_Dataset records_
###

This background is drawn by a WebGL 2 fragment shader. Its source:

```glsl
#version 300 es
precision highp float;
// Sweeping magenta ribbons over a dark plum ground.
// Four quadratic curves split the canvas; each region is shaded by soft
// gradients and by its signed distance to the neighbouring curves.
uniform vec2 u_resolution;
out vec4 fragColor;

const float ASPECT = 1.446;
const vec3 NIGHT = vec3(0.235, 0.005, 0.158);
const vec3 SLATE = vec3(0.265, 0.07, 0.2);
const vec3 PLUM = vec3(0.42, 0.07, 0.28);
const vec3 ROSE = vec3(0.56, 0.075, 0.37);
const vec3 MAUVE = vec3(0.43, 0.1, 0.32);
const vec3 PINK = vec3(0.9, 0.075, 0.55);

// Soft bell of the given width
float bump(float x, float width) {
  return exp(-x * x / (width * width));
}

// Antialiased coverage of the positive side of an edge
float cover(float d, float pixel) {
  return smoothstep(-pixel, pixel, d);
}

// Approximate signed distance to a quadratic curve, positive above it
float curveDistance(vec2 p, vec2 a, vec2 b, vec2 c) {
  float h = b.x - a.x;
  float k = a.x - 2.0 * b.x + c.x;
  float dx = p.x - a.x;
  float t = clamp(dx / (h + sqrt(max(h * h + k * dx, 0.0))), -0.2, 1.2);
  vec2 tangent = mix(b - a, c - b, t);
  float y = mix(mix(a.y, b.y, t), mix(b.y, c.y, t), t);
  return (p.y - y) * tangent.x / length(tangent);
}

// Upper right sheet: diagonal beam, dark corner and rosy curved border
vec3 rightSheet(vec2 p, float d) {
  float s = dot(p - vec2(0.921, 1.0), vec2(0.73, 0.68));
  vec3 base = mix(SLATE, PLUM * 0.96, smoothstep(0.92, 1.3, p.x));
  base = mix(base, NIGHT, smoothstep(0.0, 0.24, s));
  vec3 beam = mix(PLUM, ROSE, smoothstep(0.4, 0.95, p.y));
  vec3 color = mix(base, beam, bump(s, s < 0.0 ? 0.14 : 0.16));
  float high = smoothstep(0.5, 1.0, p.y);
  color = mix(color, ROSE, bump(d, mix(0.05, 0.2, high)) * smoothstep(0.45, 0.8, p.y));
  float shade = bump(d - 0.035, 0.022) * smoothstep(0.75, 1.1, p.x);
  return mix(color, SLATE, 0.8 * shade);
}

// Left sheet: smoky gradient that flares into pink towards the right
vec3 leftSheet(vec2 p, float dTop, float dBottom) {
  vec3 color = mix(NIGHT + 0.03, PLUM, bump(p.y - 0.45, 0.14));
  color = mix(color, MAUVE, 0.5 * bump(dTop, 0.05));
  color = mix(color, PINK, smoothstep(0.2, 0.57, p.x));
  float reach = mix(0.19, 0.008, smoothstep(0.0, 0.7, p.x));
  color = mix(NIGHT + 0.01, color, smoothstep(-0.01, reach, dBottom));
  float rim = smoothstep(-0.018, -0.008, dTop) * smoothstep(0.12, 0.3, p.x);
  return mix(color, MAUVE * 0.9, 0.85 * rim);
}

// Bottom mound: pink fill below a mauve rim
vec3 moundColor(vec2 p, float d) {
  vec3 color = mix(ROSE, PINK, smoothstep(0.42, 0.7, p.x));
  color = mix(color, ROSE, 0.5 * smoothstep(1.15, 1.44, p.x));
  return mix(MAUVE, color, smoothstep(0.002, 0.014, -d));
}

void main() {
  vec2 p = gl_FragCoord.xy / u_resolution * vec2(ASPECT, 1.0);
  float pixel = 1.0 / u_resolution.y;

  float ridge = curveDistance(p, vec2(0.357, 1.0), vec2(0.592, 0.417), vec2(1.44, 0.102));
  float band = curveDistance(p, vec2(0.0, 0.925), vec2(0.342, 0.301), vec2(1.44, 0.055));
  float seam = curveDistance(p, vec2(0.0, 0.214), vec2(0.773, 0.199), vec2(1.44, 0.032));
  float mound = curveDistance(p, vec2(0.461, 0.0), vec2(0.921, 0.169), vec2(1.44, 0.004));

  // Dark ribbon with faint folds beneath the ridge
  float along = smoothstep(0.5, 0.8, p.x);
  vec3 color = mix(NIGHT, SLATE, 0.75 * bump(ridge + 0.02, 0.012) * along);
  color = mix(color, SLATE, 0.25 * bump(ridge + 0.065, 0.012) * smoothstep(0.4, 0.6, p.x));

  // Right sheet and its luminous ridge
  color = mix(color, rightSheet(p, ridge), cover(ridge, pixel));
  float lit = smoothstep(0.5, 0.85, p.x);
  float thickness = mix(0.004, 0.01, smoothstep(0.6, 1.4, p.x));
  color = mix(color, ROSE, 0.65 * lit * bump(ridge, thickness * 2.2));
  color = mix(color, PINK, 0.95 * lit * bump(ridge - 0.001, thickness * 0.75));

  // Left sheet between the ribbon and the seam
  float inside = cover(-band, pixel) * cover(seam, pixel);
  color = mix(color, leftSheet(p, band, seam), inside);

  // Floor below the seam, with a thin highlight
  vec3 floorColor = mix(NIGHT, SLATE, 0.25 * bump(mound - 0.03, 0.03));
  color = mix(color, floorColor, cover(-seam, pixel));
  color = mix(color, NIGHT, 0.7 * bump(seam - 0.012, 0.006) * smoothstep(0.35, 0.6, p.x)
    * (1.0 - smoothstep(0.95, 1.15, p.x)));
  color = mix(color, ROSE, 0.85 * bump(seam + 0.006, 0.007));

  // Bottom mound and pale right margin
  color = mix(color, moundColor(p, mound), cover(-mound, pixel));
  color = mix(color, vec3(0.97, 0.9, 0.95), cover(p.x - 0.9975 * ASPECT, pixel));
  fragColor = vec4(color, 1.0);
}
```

###

Please filter the entries above down to the lines holding "seam" and copy them.

  float seam = curveDistance(p, vec2(0.0, 0.214), vec2(0.773, 0.199), vec2(1.44, 0.032));
  // Left sheet between the ribbon and the seam
  float inside = cover(-band, pixel) * cover(seam, pixel);
  color = mix(color, leftSheet(p, band, seam), inside);
  // Floor below the seam, with a thin highlight
  color = mix(color, floorColor, cover(-seam, pixel));
  color = mix(color, NIGHT, 0.7 * bump(seam - 0.012, 0.006) * smoothstep(0.35, 0.6, p.x)
  color = mix(color, ROSE, 0.85 * bump(seam + 0.006, 0.007));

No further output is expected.